Material to process Start Marker

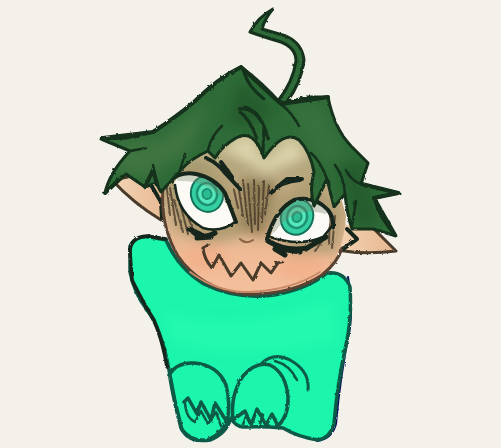
<!DOCTYPE html>
<html lang="en">
<head>
<meta charset="utf-8">
<title>Green-haired goblin</title>
<style>
:root{--paper:#f4f0ea;--ink:#14251c;--ink-hair:#12301a;--ink-brown:#4a3a2a;--hair:#2f6b38;--hair-light:#477a45;--hair-dark:#205429;--skin:#efc39c;--blush:#f2b18b;--shade:#a2946a;--body:#1cf5ac;--body-line:#0b5a47;--navy:#0a1060;--eye:#35d0a2;--eye-line:#14705a;--white:#fbfaf4}
html,body{margin:0;height:100%;overflow:hidden;background:var(--paper)}
svg{display:block;width:501px;height:448px}
.line{fill:none;stroke-linecap:round;stroke-linejoin:round}
.ink{stroke:var(--ink)}
.hair-line{stroke:var(--ink-hair)}
.brown{stroke:var(--ink-brown)}
.body-line{stroke:var(--body-line)}
</style>
</head>
<body>
<svg viewBox="0 0 501 448" role="img" aria-label="Scowling goblin with green hair, pointed ears and a mint body">
<defs>
<linearGradient id="skin-tone" x1="0" y1="0" x2="0" y2="1">
<stop offset="0" stop-color="#d8d0a4"/><stop offset=".3" stop-color="#b3a57c"/><stop offset=".62" stop-color="#d9b48c"/><stop offset=".8" stop-color="#f0bb96"/><stop offset="1" stop-color="#f4bf9c"/>
</linearGradient>
<linearGradient id="ear-tone"><stop offset="0" stop-color="#f3d3b4"/><stop offset="1" stop-color="#e6b790"/></linearGradient>
<filter id="soft" x="-40%" y="-40%" width="180%" height="180%"><feGaussianBlur stdDeviation="6"/></filter>
<filter id="pencil" x="-5%" y="-5%" width="110%" height="110%"><feTurbulence type="fractalNoise" baseFrequency=".25" numOctaves="2" seed="4"/><feDisplacementMap in="SourceGraphic" scale="2.5"/></filter>
<path id="body-shape" d="M130 246Q136 235 150 237L166 240Q178 268 204 284Q236 300 274 295Q308 289 327 273Q344 271 350 287Q352 318 346 345Q337 386 334 424Q330 438 318 440Q298 437 283 428Q262 426 246 427Q236 428 231 418Q226 434 210 440Q190 443 182 430Q174 400 169 370Q162 330 147 310Q134 293 130 272Z"/>
<path id="face-shape" d="M162 184Q160 226 178 256Q200 288 242 294Q290 296 322 275Q343 258 346 216L328 150L262 110L205 140Z"/>
<path id="hair-shape" d="M101 139L126 138L153 132Q176 117 194 102Q218 78 241 67Q263 83 281 104L307 97L328 97Q334 128 351 146L368 163L361 184L399 193L374 198Q380 219 396 236L373 229L352 229Q347 214 345 194L334 207L327 179L314 206Q309 190 314 172Q310 151 299 140Q284 129 264 158Q254 128 236 138Q222 146 215 158L208 151Q190 159 180 171L161 192L156 183L145 187L126 174L105 193Q109 173 130 151Z"/>
<path id="curl-shape" d="M273 9Q258 17 250 32Q267 38 281 42Q296 48 296 61Q293 82 278 101L286 103Q302 82 304 60Q302 43 286 36L262 29Q265 18 273 9Z"/>
<clipPath id="hair-clip"><use href="#hair-shape"/></clipPath>
<clipPath id="face-clip"><use href="#face-shape"/></clipPath>
<clipPath id="body-clip"><use href="#body-shape"/></clipPath>
<path id="left-eye" d="M174 183Q178 173 192 174Q216 176 226 194Q236 213 234 223Q218 233 202 228Q178 214 174 183Z"/>
<path id="right-eye" d="M271 236Q276 212 294 200Q316 195 328 212Q333 226 322 238Q300 247 271 236Z"/>
<clipPath id="left-eye-clip"><use href="#left-eye"/></clipPath>
<clipPath id="right-eye-clip"><use href="#right-eye"/></clipPath>
<g id="iris">
<ellipse rx="16" ry="18" fill="var(--eye)" stroke="var(--eye-line)" stroke-width="2"/>
<ellipse rx="10" ry="11" fill="#55e6ba" stroke="#1d9273" stroke-width="2.5"/>
<ellipse rx="4.5" ry="5" fill="#2bbd92" stroke="#1d9273" stroke-width="2"/>
</g>
</defs>

<rect width="501" height="448" fill="var(--paper)"/>

<g id="body">
<use href="#body-shape" fill="var(--body)"/>
<g clip-path="url(#body-clip)">
<path d="M165 312Q230 335 330 300L340 340Q240 365 170 340Z" fill="#2bffb4" opacity=".5" filter="url(#soft)"/>
</g>
<g class="line" filter="url(#pencil)">
<path d="M348 277Q353 302 350 328Q340 377 336 424Q332 439 317 441" stroke="var(--navy)" stroke-width="2"/>
<use href="#body-shape" class="body-line" stroke-width="3.5"/>
<path class="ink" d="M166 239L147 236Q130 237 130 252L132 280Q145 306 154 320Q163 342 167 367" stroke-width="3.5"/>
</g>
</g>

<g id="paws" class="line body-line" stroke-width="3.5" filter="url(#pencil)">
<path d="M169 375Q177 362 194 363Q218 365 226 385Q231 403 227 422L215 403L211 420L201 402L197 414L188 398L184 402"/>
<path d="M185 403Q186 418 195 422L201 411L208 424L216 412L221 426" stroke-width="2.5"/>
<path d="M170 378Q174 402 181 428Q190 442 207 440Q222 434 226 422"/>
<path d="M233 420Q230 395 243 376Q256 361 270 365Q286 373 288 397Q289 415 278 426L272 414L266 425L257 409L251 425L245 411L233 420"/>
<path d="M262 363Q274 352 290 360Q310 371 308 390" stroke-width="3"/>
<path d="M275 361Q290 365 297 380" stroke-width="2.5"/>
<path d="M247 414L242 427M263 415L259 427M274 418L279 428" stroke-width="2.5"/>
</g>

<g id="ears">
<path d="M166 176L113 180Q135 204 161 220L172 205Z" fill="url(#ear-tone)"/>
<path d="M338 221L350 226L375 230L396 251Q365 254 337 250Z" fill="url(#ear-tone)"/>
<g class="line" filter="url(#pencil)">
<path class="brown" d="M128 177L112 180Q133 203 161 220" stroke-width="3"/>
<path class="brown" d="M374 229L396 251Q365 255 337 250" stroke-width="3"/>
<path class="ink" d="M151 185L161 202L162 218M347 229L357 239L343 249" stroke-width="4"/>
</g>
</g>

<g id="face">
<use href="#face-shape" fill="url(#skin-tone)"/>
<g clip-path="url(#face-clip)">
<g filter="url(#soft)">
<path d="M164 170L200 160L234 190L245 235L210 245L176 230Z" fill="var(--shade)" opacity=".7"/>
<path d="M242 178L276 180L266 238L240 230Z" fill="#76663f" opacity=".65"/>
<path d="M262 205L310 180L345 210L338 254L290 256Z" fill="var(--shade)" opacity=".65"/>
<ellipse cx="204" cy="258" rx="22" ry="12" fill="var(--blush)"/>
<ellipse cx="302" cy="268" rx="25" ry="11" fill="var(--blush)"/>
<path d="M222 148L250 136L264 160L294 139L306 158L266 174Z" fill="#e3dcb4" opacity=".8"/>
</g>
</g>
<g class="line brown" stroke-width="2" opacity=".8" filter="url(#pencil)">
<path d="M238 184L243 216M243 180L248 225M248 184L252 232M254 180L255 224M259 186L258 230M264 181L262 222M269 186L265 214M234 190L238 208"/>
<path d="M166 181L170 215M170 188L176 225M174 200L183 232M181 207L188 234M188 217L196 237M330 212L329 244M335 216L332 248M326 236L315 251M318 241L306 251"/>
</g>
<path class="line" d="M163 188Q160 226 178 256Q200 288 242 294Q290 296 322 275Q338 262 342 248" stroke="#5a4331" stroke-width="3" filter="url(#pencil)"/>
<path class="line" d="M190 272Q218 293 250 292Q292 290 320 272" stroke="#c98a68" stroke-width="2"/>
</g>

<g id="eyes">
<use href="#left-eye" fill="var(--white)"/>
<g clip-path="url(#left-eye-clip)">
<use href="#iris" transform="translate(207 194) rotate(-15)"/>
<path d="M172 174L215 172L236 205L230 211Q215 179 178 181Z" fill="#79886c" opacity=".35"/>
</g>
<use href="#right-eye" fill="var(--white)"/>
<g clip-path="url(#right-eye-clip)">
<use href="#iris" transform="translate(297 217) rotate(22)"/>
<path d="M268 230Q278 203 300 196L330 208L326 214Q294 204 274 233Z" fill="#79886c" opacity=".35"/>
</g>
<g class="line ink" filter="url(#pencil)">
<path d="M170 181Q180 171 196 174Q215 178 225 193L236 222" stroke-width="4"/>
<path d="M175 185Q178 214 203 228Q221 233 235 222" stroke-width="2.5"/>
<path d="M193 232Q202 240 215 233M197 238L211 237M189 229L202 235" stroke-width="5"/>
<path d="M267 239Q275 210 294 200Q314 195 328 210Q334 218 333 227" stroke-width="4"/>
<path d="M270 237Q300 247 323 237L333 225" stroke-width="2.5"/>
<path d="M268 241Q286 252 307 248L326 237M275 249L285 255M281 249L300 252" stroke-width="5"/>
</g>
</g>

<g id="brows" class="line ink" filter="url(#pencil)">
<path d="M206 158Q218 163 226 174L240 189M221 162L232 177" stroke-width="4"/>
<path d="M271 193Q281 181 300 180M275 189L287 179L302 179" stroke-width="4"/>
</g>

<g id="nose-and-mouth" class="line brown" filter="url(#pencil)">
<path d="M240 239Q246 245 253 240" stroke="#8d6446" stroke-width="2"/>
<path d="M203 248Q204 259 212 268L219 255L231 276L241 263L253 280L261 263L271 273L278 263" stroke-width="3"/>
<path d="M203 248L209 244M276 263L283 262" stroke-width="2.5"/>
</g>

<g id="hair">
<use href="#hair-shape" fill="var(--hair)"/>
<g clip-path="url(#hair-clip)">
<g filter="url(#soft)">
<path d="M106 143L160 140L208 105L190 150L145 178L115 170Z" fill="var(--hair-light)" opacity=".7"/>
<path d="M240 80L276 110L250 128L226 122Z" fill="var(--hair-dark)" opacity=".6"/>
<path d="M288 108L320 104L346 158L322 165Z" fill="var(--hair-light)" opacity=".4"/>
<path d="M340 165L362 160L380 225L355 226Z" fill="var(--hair-dark)" opacity=".6"/>
</g>
</g>
<g class="line hair-line" filter="url(#pencil)">
<use href="#hair-shape" stroke-width="3"/>
<path d="M103 138L153 132Q176 117 194 102Q218 78 241 67L281 104L328 97M362 184L398 193L374 198L395 235" stroke-width="4"/>
<path d="M243 70Q248 87 264 99M239 109Q254 107 264 126L263 153M245 107Q262 112 268 139M240 112Q250 119 257 139" stroke-width="3"/>
<path d="M208 150Q211 136 222 126M156 181L153 165M180 170L185 154M130 151L146 148M311 153Q320 160 327 179M345 194Q344 177 335 165M361 184Q350 180 346 170M352 226L356 201M282 105Q292 113 299 126" stroke-width="2.5"/>
<path d="M145 187L153 170L157 184M105 193L122 177" stroke-width="4"/>
</g>
</g>

<g id="curl">
<use href="#curl-shape" fill="var(--hair)"/>
<use href="#curl-shape" class="line hair-line" stroke-width="3" filter="url(#pencil)"/>
</g>
</svg>
</body>
</html>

Material to process End Marker

Determine how many lines above contain "pencil" and respond with that number only.

11